**INSTRUCTIONS FOR THE TASK**
Could you count the lines in the entries beneath that hold the word "html"? Respond with the number alone.

[Data entries]
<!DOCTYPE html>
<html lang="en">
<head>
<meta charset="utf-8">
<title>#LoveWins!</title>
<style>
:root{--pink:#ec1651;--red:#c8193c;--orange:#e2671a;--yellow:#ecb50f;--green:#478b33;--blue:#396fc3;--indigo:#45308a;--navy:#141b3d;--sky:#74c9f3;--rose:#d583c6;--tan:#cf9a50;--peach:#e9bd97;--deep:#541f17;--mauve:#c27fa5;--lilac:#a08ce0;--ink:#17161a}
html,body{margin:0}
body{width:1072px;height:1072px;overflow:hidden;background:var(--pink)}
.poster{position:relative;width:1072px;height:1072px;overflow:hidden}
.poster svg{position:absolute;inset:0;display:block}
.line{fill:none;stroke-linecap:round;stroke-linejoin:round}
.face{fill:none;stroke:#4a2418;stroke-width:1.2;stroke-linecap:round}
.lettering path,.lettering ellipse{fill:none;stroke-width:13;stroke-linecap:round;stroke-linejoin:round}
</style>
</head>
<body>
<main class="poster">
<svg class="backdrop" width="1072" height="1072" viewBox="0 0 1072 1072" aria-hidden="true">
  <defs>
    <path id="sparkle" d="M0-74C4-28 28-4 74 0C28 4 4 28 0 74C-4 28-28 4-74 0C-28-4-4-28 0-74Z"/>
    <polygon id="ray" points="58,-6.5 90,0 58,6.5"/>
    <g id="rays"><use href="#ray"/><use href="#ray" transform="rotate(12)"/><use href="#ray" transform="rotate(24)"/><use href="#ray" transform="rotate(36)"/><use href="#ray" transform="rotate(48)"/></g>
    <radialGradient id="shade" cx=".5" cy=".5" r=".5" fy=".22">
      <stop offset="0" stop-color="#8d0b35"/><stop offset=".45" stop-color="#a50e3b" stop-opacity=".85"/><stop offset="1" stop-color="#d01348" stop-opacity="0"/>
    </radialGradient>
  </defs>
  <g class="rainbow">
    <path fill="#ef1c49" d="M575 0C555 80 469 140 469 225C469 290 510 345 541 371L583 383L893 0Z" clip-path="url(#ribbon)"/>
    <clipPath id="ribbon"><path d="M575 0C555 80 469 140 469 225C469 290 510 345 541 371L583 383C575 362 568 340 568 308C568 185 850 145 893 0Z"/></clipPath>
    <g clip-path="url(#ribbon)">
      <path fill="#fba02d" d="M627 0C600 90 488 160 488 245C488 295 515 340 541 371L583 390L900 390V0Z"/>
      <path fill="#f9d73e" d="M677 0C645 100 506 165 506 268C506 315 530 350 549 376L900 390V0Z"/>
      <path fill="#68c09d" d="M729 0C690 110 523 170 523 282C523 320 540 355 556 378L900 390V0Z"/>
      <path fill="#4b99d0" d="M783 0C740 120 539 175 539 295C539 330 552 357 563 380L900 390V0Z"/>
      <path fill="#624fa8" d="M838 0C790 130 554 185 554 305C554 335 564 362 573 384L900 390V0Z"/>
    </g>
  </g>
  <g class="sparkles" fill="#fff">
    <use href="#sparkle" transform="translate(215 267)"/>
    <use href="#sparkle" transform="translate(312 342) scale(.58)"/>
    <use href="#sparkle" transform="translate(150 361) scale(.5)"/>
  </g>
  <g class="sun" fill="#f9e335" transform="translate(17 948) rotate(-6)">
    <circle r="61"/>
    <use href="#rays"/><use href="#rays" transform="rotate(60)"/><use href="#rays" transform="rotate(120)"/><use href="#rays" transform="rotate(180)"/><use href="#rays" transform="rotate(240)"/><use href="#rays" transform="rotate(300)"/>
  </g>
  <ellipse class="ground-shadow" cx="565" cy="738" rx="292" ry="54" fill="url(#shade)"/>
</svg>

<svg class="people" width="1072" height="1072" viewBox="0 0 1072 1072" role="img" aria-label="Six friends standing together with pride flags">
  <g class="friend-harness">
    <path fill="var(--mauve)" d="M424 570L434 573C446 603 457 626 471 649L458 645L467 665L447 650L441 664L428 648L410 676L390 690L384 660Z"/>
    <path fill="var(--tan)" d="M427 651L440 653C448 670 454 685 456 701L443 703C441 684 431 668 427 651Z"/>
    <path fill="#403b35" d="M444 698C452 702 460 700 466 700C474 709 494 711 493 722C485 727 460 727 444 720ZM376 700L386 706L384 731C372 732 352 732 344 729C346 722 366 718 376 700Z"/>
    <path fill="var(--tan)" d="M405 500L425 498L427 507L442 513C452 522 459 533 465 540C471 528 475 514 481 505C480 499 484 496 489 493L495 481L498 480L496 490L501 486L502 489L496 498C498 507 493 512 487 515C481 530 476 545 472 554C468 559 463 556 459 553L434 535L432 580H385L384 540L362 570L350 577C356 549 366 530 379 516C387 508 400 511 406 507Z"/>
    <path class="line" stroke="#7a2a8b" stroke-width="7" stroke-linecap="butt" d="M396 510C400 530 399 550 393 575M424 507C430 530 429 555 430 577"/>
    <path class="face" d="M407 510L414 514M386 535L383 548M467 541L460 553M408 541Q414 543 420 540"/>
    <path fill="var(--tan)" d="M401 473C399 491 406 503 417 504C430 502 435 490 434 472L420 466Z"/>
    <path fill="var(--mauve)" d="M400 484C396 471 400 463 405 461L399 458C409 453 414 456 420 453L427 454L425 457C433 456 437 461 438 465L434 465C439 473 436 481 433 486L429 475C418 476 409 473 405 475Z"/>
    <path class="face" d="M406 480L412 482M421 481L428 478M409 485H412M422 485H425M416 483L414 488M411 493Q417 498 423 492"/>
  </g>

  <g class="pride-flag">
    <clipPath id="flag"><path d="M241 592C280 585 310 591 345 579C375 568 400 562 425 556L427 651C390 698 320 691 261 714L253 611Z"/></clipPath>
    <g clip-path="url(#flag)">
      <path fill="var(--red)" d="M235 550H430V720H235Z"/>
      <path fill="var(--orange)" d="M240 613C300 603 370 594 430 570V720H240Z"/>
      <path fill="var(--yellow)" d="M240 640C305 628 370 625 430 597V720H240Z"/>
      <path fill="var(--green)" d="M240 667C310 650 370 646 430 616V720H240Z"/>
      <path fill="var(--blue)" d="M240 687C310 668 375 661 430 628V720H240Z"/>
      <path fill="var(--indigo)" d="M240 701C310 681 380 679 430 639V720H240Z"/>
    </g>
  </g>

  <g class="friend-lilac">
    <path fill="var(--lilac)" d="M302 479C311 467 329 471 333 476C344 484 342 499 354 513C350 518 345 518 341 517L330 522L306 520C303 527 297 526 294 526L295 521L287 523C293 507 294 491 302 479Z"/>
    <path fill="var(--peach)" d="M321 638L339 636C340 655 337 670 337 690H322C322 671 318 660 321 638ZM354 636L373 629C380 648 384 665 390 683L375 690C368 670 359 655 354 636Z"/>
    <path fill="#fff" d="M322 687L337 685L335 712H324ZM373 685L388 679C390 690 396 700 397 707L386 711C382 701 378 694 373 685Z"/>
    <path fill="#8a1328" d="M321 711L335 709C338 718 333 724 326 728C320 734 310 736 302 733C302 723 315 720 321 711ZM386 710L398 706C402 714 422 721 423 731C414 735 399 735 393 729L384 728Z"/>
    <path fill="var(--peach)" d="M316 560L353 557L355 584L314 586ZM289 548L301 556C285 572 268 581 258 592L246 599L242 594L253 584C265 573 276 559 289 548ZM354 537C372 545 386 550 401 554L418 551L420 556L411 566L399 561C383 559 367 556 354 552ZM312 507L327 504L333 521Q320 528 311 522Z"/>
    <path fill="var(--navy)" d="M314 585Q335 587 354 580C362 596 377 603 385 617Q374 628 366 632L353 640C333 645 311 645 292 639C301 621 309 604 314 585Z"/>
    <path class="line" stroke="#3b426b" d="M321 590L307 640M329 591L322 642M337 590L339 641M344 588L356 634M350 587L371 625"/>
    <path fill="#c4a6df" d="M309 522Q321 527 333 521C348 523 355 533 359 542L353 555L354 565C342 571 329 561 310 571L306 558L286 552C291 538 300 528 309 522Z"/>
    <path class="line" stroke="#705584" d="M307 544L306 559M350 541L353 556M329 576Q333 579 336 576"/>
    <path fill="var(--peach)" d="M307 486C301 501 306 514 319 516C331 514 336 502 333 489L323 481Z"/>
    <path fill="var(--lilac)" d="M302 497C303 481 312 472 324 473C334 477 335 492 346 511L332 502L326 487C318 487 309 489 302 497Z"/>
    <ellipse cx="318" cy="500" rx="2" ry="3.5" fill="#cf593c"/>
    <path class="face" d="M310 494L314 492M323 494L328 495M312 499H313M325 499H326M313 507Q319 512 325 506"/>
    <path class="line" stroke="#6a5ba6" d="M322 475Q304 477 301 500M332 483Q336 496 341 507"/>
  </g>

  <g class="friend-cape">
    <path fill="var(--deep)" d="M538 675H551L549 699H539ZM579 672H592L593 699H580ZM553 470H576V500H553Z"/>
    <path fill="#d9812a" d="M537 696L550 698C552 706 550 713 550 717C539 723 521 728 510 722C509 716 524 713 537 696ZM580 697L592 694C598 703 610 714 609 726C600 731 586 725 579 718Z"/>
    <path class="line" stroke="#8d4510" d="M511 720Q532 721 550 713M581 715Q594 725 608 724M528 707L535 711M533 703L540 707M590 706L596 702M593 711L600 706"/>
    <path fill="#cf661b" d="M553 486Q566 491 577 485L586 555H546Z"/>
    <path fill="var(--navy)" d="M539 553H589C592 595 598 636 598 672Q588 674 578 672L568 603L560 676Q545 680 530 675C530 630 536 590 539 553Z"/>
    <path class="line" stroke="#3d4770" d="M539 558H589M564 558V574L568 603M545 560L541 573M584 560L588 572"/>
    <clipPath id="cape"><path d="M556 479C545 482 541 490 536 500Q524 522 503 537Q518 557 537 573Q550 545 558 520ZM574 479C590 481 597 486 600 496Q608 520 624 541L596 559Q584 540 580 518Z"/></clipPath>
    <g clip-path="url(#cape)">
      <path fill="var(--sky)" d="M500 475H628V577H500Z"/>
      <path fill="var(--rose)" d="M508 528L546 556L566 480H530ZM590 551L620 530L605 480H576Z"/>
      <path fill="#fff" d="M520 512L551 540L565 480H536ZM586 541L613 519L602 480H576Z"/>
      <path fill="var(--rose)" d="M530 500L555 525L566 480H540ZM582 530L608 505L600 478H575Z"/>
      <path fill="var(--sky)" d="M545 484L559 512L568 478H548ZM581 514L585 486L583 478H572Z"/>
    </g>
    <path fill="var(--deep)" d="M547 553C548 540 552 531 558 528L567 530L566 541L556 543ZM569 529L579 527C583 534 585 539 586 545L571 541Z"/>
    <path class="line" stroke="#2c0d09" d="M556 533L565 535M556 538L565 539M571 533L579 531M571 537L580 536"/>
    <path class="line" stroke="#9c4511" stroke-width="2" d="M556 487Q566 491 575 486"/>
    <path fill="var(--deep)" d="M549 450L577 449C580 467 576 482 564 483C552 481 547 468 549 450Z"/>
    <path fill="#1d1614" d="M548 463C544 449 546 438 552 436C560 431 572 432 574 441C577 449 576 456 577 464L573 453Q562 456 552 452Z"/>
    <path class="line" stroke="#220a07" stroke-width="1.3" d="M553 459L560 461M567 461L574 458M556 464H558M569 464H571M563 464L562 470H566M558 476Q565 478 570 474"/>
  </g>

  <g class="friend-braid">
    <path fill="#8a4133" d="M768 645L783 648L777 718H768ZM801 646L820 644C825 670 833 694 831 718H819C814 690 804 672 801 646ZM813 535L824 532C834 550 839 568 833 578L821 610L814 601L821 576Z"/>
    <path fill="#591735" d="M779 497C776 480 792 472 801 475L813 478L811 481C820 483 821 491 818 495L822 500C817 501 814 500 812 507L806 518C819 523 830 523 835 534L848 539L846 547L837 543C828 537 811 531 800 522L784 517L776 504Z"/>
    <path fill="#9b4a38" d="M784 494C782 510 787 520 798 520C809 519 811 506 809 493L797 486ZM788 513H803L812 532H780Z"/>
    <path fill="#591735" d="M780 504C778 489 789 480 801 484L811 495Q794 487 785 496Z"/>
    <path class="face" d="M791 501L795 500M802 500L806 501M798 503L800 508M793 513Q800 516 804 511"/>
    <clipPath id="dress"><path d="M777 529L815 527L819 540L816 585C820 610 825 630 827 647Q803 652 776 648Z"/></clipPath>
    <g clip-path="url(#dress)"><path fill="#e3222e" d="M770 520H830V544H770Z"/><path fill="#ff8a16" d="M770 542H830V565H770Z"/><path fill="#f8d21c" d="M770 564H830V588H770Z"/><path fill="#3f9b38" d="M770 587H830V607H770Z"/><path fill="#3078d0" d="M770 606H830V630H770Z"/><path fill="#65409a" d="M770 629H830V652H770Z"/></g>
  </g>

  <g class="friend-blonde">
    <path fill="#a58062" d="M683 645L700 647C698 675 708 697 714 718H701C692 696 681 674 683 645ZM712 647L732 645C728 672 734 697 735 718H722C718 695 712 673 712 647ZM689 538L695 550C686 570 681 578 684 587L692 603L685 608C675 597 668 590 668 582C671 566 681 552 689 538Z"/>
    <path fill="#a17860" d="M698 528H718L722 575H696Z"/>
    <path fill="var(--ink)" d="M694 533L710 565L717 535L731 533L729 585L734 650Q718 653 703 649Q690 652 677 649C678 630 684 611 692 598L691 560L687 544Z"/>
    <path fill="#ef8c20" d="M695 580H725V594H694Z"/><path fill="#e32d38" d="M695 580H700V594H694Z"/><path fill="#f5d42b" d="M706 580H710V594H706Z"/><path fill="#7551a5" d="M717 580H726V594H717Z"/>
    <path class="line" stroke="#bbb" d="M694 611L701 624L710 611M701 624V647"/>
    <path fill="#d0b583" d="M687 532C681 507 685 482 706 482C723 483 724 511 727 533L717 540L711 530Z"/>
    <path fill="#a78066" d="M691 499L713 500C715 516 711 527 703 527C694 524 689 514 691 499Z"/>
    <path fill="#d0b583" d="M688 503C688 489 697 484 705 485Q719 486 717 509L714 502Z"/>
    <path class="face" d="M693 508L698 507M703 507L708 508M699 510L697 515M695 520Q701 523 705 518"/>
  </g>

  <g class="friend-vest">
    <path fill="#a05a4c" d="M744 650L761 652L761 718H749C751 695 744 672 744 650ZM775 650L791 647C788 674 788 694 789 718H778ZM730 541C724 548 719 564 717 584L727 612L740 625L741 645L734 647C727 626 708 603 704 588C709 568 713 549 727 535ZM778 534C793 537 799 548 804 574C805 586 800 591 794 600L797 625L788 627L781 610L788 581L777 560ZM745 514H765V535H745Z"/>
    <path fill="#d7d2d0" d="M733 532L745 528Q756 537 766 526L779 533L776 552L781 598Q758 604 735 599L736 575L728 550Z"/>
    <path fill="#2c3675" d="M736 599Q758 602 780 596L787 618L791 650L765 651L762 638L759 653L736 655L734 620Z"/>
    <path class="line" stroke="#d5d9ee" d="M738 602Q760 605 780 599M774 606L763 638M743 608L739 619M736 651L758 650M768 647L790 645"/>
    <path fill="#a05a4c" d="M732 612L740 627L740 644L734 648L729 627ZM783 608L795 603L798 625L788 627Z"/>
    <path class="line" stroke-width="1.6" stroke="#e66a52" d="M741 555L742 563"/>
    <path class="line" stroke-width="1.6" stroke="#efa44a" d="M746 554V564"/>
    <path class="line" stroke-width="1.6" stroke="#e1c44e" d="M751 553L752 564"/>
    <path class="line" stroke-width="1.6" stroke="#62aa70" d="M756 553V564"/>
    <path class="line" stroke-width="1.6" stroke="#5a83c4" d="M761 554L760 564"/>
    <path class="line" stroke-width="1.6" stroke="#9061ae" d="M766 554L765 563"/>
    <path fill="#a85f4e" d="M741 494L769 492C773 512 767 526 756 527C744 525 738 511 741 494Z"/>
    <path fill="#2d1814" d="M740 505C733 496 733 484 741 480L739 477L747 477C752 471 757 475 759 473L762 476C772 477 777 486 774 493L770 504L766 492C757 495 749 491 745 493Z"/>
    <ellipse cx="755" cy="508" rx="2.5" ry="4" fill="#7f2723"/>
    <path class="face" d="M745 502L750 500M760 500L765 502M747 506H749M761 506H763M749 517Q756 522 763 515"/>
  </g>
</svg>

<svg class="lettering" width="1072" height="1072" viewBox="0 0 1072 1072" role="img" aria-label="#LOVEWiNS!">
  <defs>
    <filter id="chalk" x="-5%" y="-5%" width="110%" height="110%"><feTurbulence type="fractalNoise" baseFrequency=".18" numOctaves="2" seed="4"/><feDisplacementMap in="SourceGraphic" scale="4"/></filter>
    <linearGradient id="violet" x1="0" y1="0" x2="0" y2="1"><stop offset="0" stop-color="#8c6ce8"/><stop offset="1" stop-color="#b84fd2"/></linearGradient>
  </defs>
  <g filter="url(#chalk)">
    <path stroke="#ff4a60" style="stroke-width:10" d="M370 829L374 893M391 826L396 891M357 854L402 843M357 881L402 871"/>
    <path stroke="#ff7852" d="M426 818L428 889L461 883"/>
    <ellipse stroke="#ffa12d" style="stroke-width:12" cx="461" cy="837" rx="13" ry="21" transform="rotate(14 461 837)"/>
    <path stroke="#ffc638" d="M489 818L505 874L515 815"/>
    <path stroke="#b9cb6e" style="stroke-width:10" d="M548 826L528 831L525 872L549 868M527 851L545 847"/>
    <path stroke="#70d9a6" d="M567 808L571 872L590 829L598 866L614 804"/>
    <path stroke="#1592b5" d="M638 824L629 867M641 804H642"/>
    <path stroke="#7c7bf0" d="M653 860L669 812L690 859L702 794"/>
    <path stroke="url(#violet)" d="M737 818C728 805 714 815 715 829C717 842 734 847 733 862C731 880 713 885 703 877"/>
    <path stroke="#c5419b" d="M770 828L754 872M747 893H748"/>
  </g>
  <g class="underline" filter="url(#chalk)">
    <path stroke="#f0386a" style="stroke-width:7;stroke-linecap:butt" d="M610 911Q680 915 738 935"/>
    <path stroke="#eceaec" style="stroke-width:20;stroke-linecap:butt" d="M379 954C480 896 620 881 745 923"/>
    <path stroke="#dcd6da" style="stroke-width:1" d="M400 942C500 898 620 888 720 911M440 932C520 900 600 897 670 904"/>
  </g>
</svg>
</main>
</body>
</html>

**PROBLEM SOLUTION**
4